Here’s the thing: I love Harper Lee’s VOICE. In TKAM, I think it’s perfect. I’ve never even seen the movie because to do so would mean I’m somehow disloyal to that voice. For me, the magic in TKAM is primarily to do with the way Harper Lee captures the innate free thinking/wtf bewilderment of childhood. I also like the idea of Boo Radley’s character, and get a bit wistful for a father-daughter relationship like the one portrayed between Scout and Atticus, but I stopped thinking about TKAM as a story linked with social change well before my daughter was born. TKAM, to me, is a book that makes white people aspire to be better, or maybe just to feel better. Nothing wrong with the former, but let’s call it for what it is.
Basically, TKAM cannot enable you to do what Atticus himself suggests:
You never really understand a person until you consider things from his point of view — until you climb into his skin and walk around in it.
With that in mind, if you haven’t already, I’d highly recommend reading Maya Angelou. You could start with I Know Why The Caged Bird Sings. In some ways it’s kind of a mirror book to TKAM. Just as beautifully written, but one with a totally different perspective on what it means to be heroic.
She stood another whole song through and then opened the screen door to look down on me crying in rage. She looked until I looked up. Her face was a brown moon that shone on me. She was beautiful. Something had happened out there, which I couldn’t completely understand, but I could see that she was happy. Then she bent down and touched me as mothers of the church “lay hands on the sick and afflicted” and I quieted.

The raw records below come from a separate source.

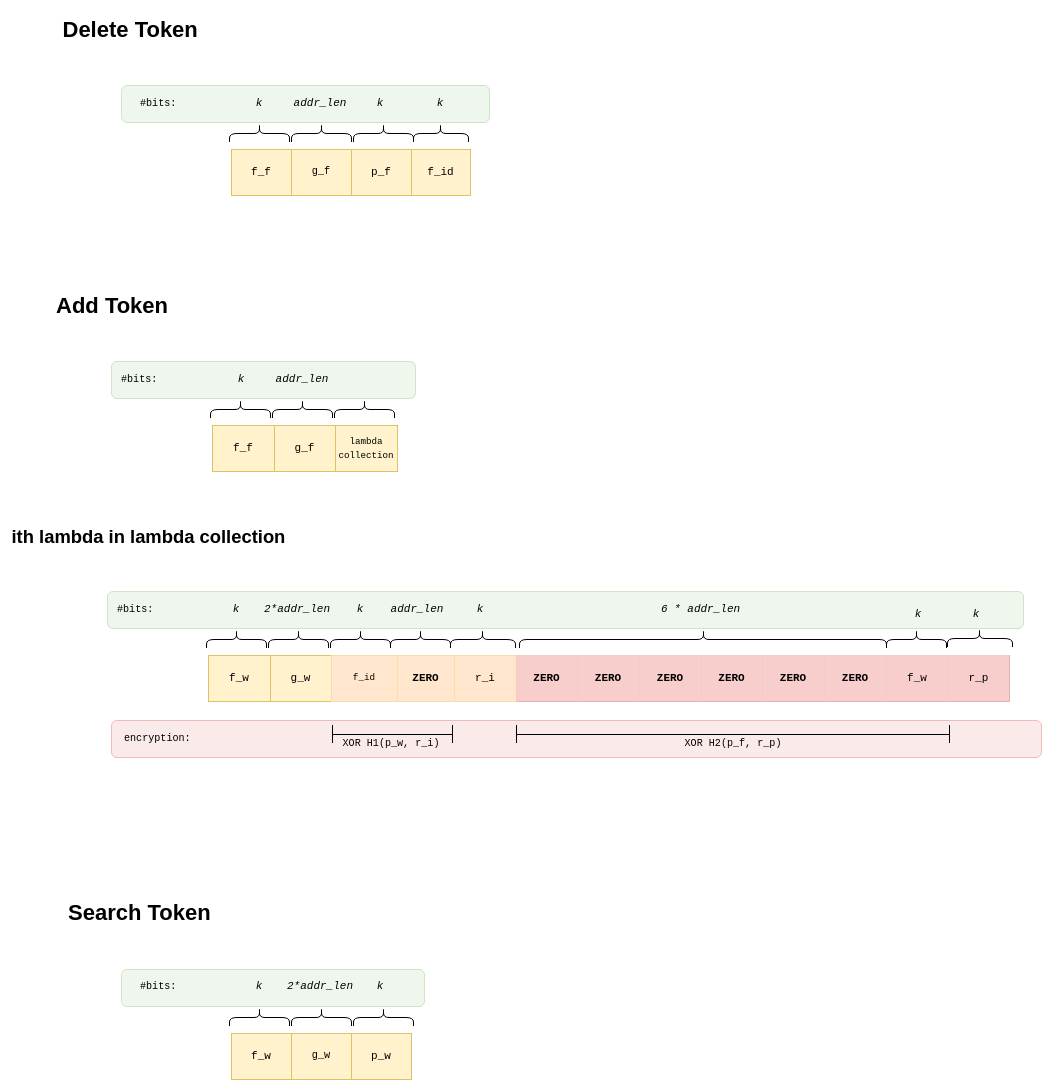
<!DOCTYPE html>
<html lang="en">
<head>
<meta charset="utf-8">
<title>Token layouts</title>
<style>
:root {
  --ink: #000;
  --green: #eff6ee;
  --green-line: #cfe3c6;
  --yellow: #fff2cc;
  --yellow-line: #dfc168;
  --orange: #ffe6cc;
  --orange-line: #fbdcac;
  --red: #f8cecc;
  --red-line: #e6b0ae;
  --pink: #fbeaea;
  --pink-line: #efbcba;
}
* { box-sizing: border-box; margin: 0; padding: 0; }
html { overflow: hidden; }
body {
  position: relative; width: 1053px; height: 1091px; overflow: hidden;
  background: #fff; color: var(--ink);
  font: 11px/14px "Liberation Mono", monospace;
}
main {
  display: grid; grid-template-rows: 276px 230px 378px 207px;
  width: 1053px; height: 1091px; overflow: hidden;
}
.token { position: relative; overflow: hidden; }
h2 {
  position: absolute; top: 15px; left: var(--x);
  font: bold 22px/30px "Liberation Sans", sans-serif; white-space: nowrap;
}
h2.minor { top: 16px; font-size: 18.4px; }
.search h2 { top: 14px; }
.bar {
  position: absolute; left: var(--x); width: var(--w); top: 85px; height: 38px;
  display: flex; align-items: center; padding: 0 var(--pad) 1px;
  border: 1px solid var(--green-line); border-radius: 6px;
  background: var(--green); font-size: 10.1px;
}
.bar.encryption { top: 214px; background: var(--pink); border-color: var(--pink-line); }
.size, .cipher {
  position: absolute; left: var(--x); top: 96px;
  transform: translateX(-50%); white-space: nowrap;
}
.size { font-style: italic; }
.size.low { top: 101px; }
.search .size { top: 95px; }
.search .bar { padding-bottom: 3px; }
.cipher { top: 231px; font-size: 10.1px; }
.marks {
  position: absolute; left: 0; top: 0; width: 1053px; height: 200px;
  fill: none; stroke: var(--ink); stroke-width: 1; pointer-events: none;
}
.marks.tall { height: 260px; }
.fields { position: absolute; left: var(--x); top: 149px; height: 47px; display: flex; }
.field {
  width: var(--w); display: flex; align-items: center; justify-content: center;
  padding: 0 1px 2px 0; text-align: center;
  background: var(--yellow);
  border: 1px solid var(--yellow-line); border-right-width: 0;
}
.field:last-child { border-right-width: 1px; }
.field.orange { background: var(--orange); border-color: var(--orange-line); }
.field.red { background: var(--red); border-color: #f6c9c6; border-bottom-color: var(--red-line); }
.field.red:last-child { border-right-color: var(--red-line); }
.field.small { font-size: 9.3px; padding-bottom: 1px; }
.field.stacked { font-size: 9.2px; padding: 1px 1px 0 0; }
.field.medium { font-size: 10.2px; padding-bottom: 1px; }
.field.zero { font-weight: bold; }
</style>
</head>
<body>
<svg width="0" height="0" style="position:absolute;left:0;top:0" aria-hidden="true">
  <defs>
    <path id="brace" d="M.5 17V13Q.5 8.500 8 8.500H25Q30.500 8.500 30.500 4V.5V4Q30.500 8.500 36 8.500H53Q60.500 8.500 60.500 13V17"/>
  </defs>
</svg>
<main>
  <section class="token">
    <h2 style="--x:62.500px">Delete Token</h2>
    <div class="bar" style="--x:121px;--w:369px;--pad:18px">#bits:</div>
    <span class="size" style="--x:259px">k</span>
    <span class="size" style="--x:320px">addr_len</span>
    <span class="size" style="--x:380px">k</span>
    <span class="size" style="--x:440px">k</span>
    <svg class="marks" aria-hidden="true">
      <use href="#brace" x="229" y="125"/>
      <use href="#brace" x="291" y="125"/>
      <use href="#brace" x="353" y="125"/>
      <path d="M413.500 142V138Q413.500 133.500 421 133.500H435Q440.500 133.500 440.500 129V125.500V129Q440.500 133.500 446 133.500H461Q468.500 133.500 468.500 138V142"/>
    </svg>
    <div class="fields" style="--x:231px">
      <div class="field" style="--w:60px">f_f</div>
      <div class="field medium" style="--w:60px">g_f</div>
      <div class="field" style="--w:60px">p_f</div>
      <div class="field" style="--w:60px">f_id</div>
    </div>
  </section>

  <section class="token">
    <h2 style="--x:56px">Add Token</h2>
    <div class="bar" style="--x:111px;--w:305px;--pad:9px">#bits:</div>
    <span class="size" style="--x:241px">k</span>
    <span class="size" style="--x:302px">addr_len</span>
    <svg class="marks" aria-hidden="true">
      <use href="#brace" x="210" y="125"/>
      <use href="#brace" x="272" y="125"/>
      <use href="#brace" x="334" y="125"/>
    </svg>
    <div class="fields" style="--x:212px">
      <div class="field" style="--w:62px">f_f</div>
      <div class="field" style="--w:61px">g_f</div>
      <div class="field stacked" style="--w:63px">lambda<br>collection</div>
    </div>
  </section>

  <section class="token">
    <h2 class="minor" style="--x:11.500px">ith lambda in lambda collection</h2>
    <div class="bar" style="--x:107px;--w:917px;--pad:9px">#bits:</div>
    <span class="size" style="--x:236px">k</span>
    <span class="size" style="--x:297px">2*addr_len</span>
    <span class="size" style="--x:360px">k</span>
    <span class="size" style="--x:417px">addr_len</span>
    <span class="size" style="--x:480px">k</span>
    <span class="size" style="--x:700.500px">6 * addr_len</span>
    <span class="size low" style="--x:918px">k</span>
    <span class="size low" style="--x:976px">k</span>
    <div class="bar encryption" style="--x:111px;--w:931px;--pad:12px">encryption:</div>
    <span class="cipher" style="--x:391px">XOR H1(p_w, r_i)</span>
    <span class="cipher" style="--x:733px">XOR H2(p_f, r_p)</span>
    <svg class="marks tall" aria-hidden="true">
      <use href="#brace" x="206" y="125"/>
      <use href="#brace" x="268" y="125"/>
      <use href="#brace" x="330" y="125"/>
      <use href="#brace" x="390" y="125"/>
      <path d="M450.500 142V138Q450.500 133.500 458 133.500H476Q482.500 133.500 482.500 129V125.500V129Q482.500 133.500 488 133.500H507Q515.500 133.500 515.500 138V142"/>
      <path d="M519.500 142V138Q519.500 133.500 527 133.500H697Q703.500 133.500 703.500 129V125.500V129Q703.500 133.500 709 133.500H879Q886.500 133.500 886.500 138V142"/>
      <use href="#brace" x="886" y="125"/>
      <path d="M947.500 141V137Q947.500 132.500 955 132.500H973Q979.500 132.500 979.500 128V124.500V128Q979.500 132.500 985 132.500H1004Q1012.500 132.500 1012.500 137V141"/>
      <path d="M332.500 219V237M332 228.500H453M452.500 219V237"/>
      <path d="M516.500 219V237M516 228.500H950M949.500 219V237"/>
    </svg>
    <div class="fields" style="--x:208px">
      <div class="field" style="--w:62px">f_w</div>
      <div class="field" style="--w:61px">g_w</div>
      <div class="field orange small" style="--w:66px">f_id</div>
      <div class="field orange zero" style="--w:57px">ZERO</div>
      <div class="field orange" style="--w:62px">r_i</div>
      <div class="field red zero" style="--w:61px">ZERO</div>
      <div class="field red zero" style="--w:62px">ZERO</div>
      <div class="field red zero" style="--w:62px">ZERO</div>
      <div class="field red zero" style="--w:61px">ZERO</div>
      <div class="field red zero" style="--w:62px">ZERO</div>
      <div class="field red zero" style="--w:62px">ZERO</div>
      <div class="field red" style="--w:62px">f_w</div>
      <div class="field red" style="--w:62px">r_p</div>
    </div>
  </section>

  <section class="token search">
    <h2 style="--x:68px">Search Token</h2>
    <div class="bar" style="--x:121px;--w:304px;--pad:18px">#bits:</div>
    <span class="size" style="--x:259px">k</span>
    <span class="size" style="--x:320px">2*addr_len</span>
    <span class="size" style="--x:380px">k</span>
    <svg class="marks" aria-hidden="true">
      <use href="#brace" x="229" y="125"/>
      <use href="#brace" x="291" y="125"/>
      <use href="#brace" x="353" y="125"/>
    </svg>
    <div class="fields" style="--x:231px">
      <div class="field" style="--w:60px">f_w</div>
      <div class="field medium" style="--w:60px">g_w</div>
      <div class="field" style="--w:61px">p_w</div>
    </div>
  </section>
</main>
</body>
</html>
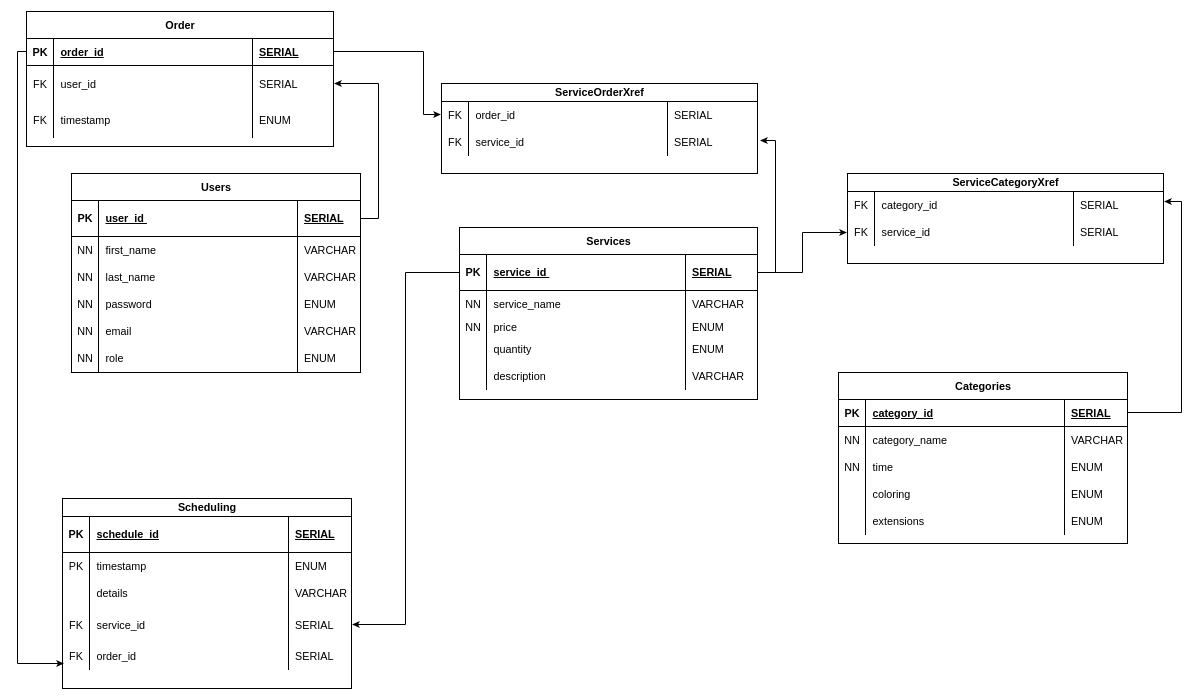
<!DOCTYPE html>
<html lang="en">
<head>
<meta charset="utf-8">
<title>Salon service database schema</title>
<style>
  :root { --ink: #000; --paper: #fff; --key-col: 27px; }
  * { box-sizing: border-box; }
  html, body { margin: 0; }
  body { width: 1200px; height: 699px; overflow: hidden; background: var(--paper); }
  .diagram {
    position: relative; width: 1200px; height: 699px; overflow: hidden;
    color: var(--ink); font: 10.8px/13px "Liberation Sans", Arial, sans-serif;
  }
  .entity { position: absolute; border: 1px solid var(--ink); background: var(--paper); }
  .entity h2 {
    display: flex; align-items: center; justify-content: center;
    height: 27px; margin: 0; border-bottom: 1px solid var(--ink);
    font-size: inherit; font-weight: 700;
  }
  .entity.compact h2 { height: 18px; }
  .fields { margin: 0; padding: 0; list-style: none; }
  .field { display: grid; grid-template-columns: var(--key-col) 1fr var(--type-col); height: 27px; }
  .field.tall { height: 36px; }
  .field.short { height: 18px; }
  .field span { display: flex; align-items: center; white-space: pre; }
  .key { justify-content: center; border-right: 1px solid var(--ink); }
  .name { padding-left: 6.5px; }
  .type { padding-left: 6px; border-left: 1px solid var(--ink); }
  .primary { border-bottom: 1px solid var(--ink); font-weight: 700; }
  .primary .name, .primary .type { text-decoration: underline; }

  #order { left: 26px; top: 11px; width: 308px; height: 136px; --type-col: 81px; }
  #users { left: 71px; top: 173px; width: 290px; height: 200px; --type-col: 63px; }
  #service-order { left: 441px; top: 83px; width: 317px; height: 91px; --type-col: 90px; }
  #services { left: 459px; top: 227px; width: 299px; height: 173px; --type-col: 72px; }
  #service-category { left: 847px; top: 173px; width: 317px; height: 91px; --type-col: 90px; }
  #categories { left: 838px; top: 372px; width: 290px; height: 172px; --type-col: 63px; }
  #scheduling { left: 62px; top: 498px; width: 290px; height: 191px; --type-col: 63px; }

  .relations { position: absolute; left: 0; top: 0; }
  .relations polyline { fill: none; stroke: var(--ink); stroke-width: 1; marker-end: url(#arrow); }
</style>
</head>
<body>
<main class="diagram">

  <section class="entity" id="order">
    <h2>Order</h2>
    <ul class="fields">
      <li class="field primary"><span class="key">PK</span><span class="name">order_id</span><span class="type">SERIAL</span></li>
      <li class="field tall"><span class="key">FK</span><span class="name">user_id</span><span class="type">SERIAL</span></li>
      <li class="field tall"><span class="key">FK</span><span class="name">timestamp</span><span class="type">ENUM</span></li>
    </ul>
  </section>

  <section class="entity" id="users">
    <h2>Users</h2>
    <ul class="fields">
      <li class="field tall primary"><span class="key">PK</span><span class="name">user_id </span><span class="type">SERIAL</span></li>
      <li class="field"><span class="key">NN</span><span class="name">first_name</span><span class="type">VARCHAR</span></li>
      <li class="field"><span class="key">NN</span><span class="name">last_name</span><span class="type">VARCHAR</span></li>
      <li class="field"><span class="key">NN</span><span class="name">password</span><span class="type">ENUM</span></li>
      <li class="field"><span class="key">NN</span><span class="name">email</span><span class="type">VARCHAR</span></li>
      <li class="field"><span class="key">NN</span><span class="name">role</span><span class="type">ENUM</span></li>
    </ul>
  </section>

  <section class="entity compact" id="service-order">
    <h2>ServiceOrderXref</h2>
    <ul class="fields">
      <li class="field"><span class="key">FK</span><span class="name">order_id</span><span class="type">SERIAL</span></li>
      <li class="field"><span class="key">FK</span><span class="name">service_id</span><span class="type">SERIAL</span></li>
    </ul>
  </section>

  <section class="entity" id="services">
    <h2>Services</h2>
    <ul class="fields">
      <li class="field tall primary"><span class="key">PK</span><span class="name">service_id </span><span class="type">SERIAL</span></li>
      <li class="field"><span class="key">NN</span><span class="name">service_name</span><span class="type">VARCHAR</span></li>
      <li class="field short"><span class="key">NN</span><span class="name">price</span><span class="type">ENUM</span></li>
      <li class="field"><span class="key"></span><span class="name">quantity</span><span class="type">ENUM</span></li>
      <li class="field"><span class="key"></span><span class="name">description</span><span class="type">VARCHAR</span></li>
    </ul>
  </section>

  <section class="entity compact" id="service-category">
    <h2>ServiceCategoryXref</h2>
    <ul class="fields">
      <li class="field"><span class="key">FK</span><span class="name">category_id</span><span class="type">SERIAL</span></li>
      <li class="field"><span class="key">FK</span><span class="name">service_id</span><span class="type">SERIAL</span></li>
    </ul>
  </section>

  <section class="entity" id="categories">
    <h2>Categories</h2>
    <ul class="fields">
      <li class="field primary"><span class="key">PK</span><span class="name">category_id</span><span class="type">SERIAL</span></li>
      <li class="field"><span class="key">NN</span><span class="name">category_name</span><span class="type">VARCHAR</span></li>
      <li class="field"><span class="key">NN</span><span class="name">time</span><span class="type">ENUM</span></li>
      <li class="field"><span class="key"></span><span class="name">coloring</span><span class="type">ENUM</span></li>
      <li class="field"><span class="key"></span><span class="name">extensions</span><span class="type">ENUM</span></li>
    </ul>
  </section>

  <section class="entity compact" id="scheduling">
    <h2>Scheduling</h2>
    <ul class="fields">
      <li class="field tall primary"><span class="key">PK</span><span class="name">schedule_id</span><span class="type">SERIAL</span></li>
      <li class="field"><span class="key">PK</span><span class="name">timestamp</span><span class="type">ENUM</span></li>
      <li class="field"><span class="key"></span><span class="name">details</span><span class="type">VARCHAR</span></li>
      <li class="field tall"><span class="key">FK</span><span class="name">service_id</span><span class="type">SERIAL</span></li>
      <li class="field"><span class="key">FK</span><span class="name">order_id</span><span class="type">SERIAL</span></li>
    </ul>
  </section>

  <svg class="relations" width="1200" height="699" viewBox="0 0 1200 699" aria-hidden="true">
    <defs>
      <marker id="arrow" markerUnits="userSpaceOnUse" markerWidth="8" markerHeight="8" refX="7" refY="4" orient="auto">
        <path d="M8 4 0 0.5 2 4 0 7.5Z"/>
      </marker>
    </defs>
    <polyline points="26,51.5 17.5,51.5 17.5,663.5 63,663.5"/>
    <polyline points="334,51.5 423.5,51.5 423.5,114.5 440,114.5"/>
    <polyline points="361,218.5 378.5,218.5 378.5,83.5 335,83.5"/>
    <polyline points="459,272.5 405.5,272.5 405.5,624.5 353,624.5"/>
    <polyline points="758,272.5 775.5,272.5 775.5,140.5 761,140.5"/>
    <polyline points="758,272.5 802.5,272.5 802.5,232.5 846,232.5"/>
    <polyline points="1128,412.5 1181.5,412.5 1181.5,201.5 1165,201.5"/>
  </svg>

</main>
</body>
</html>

It was brutal to be young and already trained to sit quietly and listen to charges brought against my color with no chance of defense.
I say, Preach it.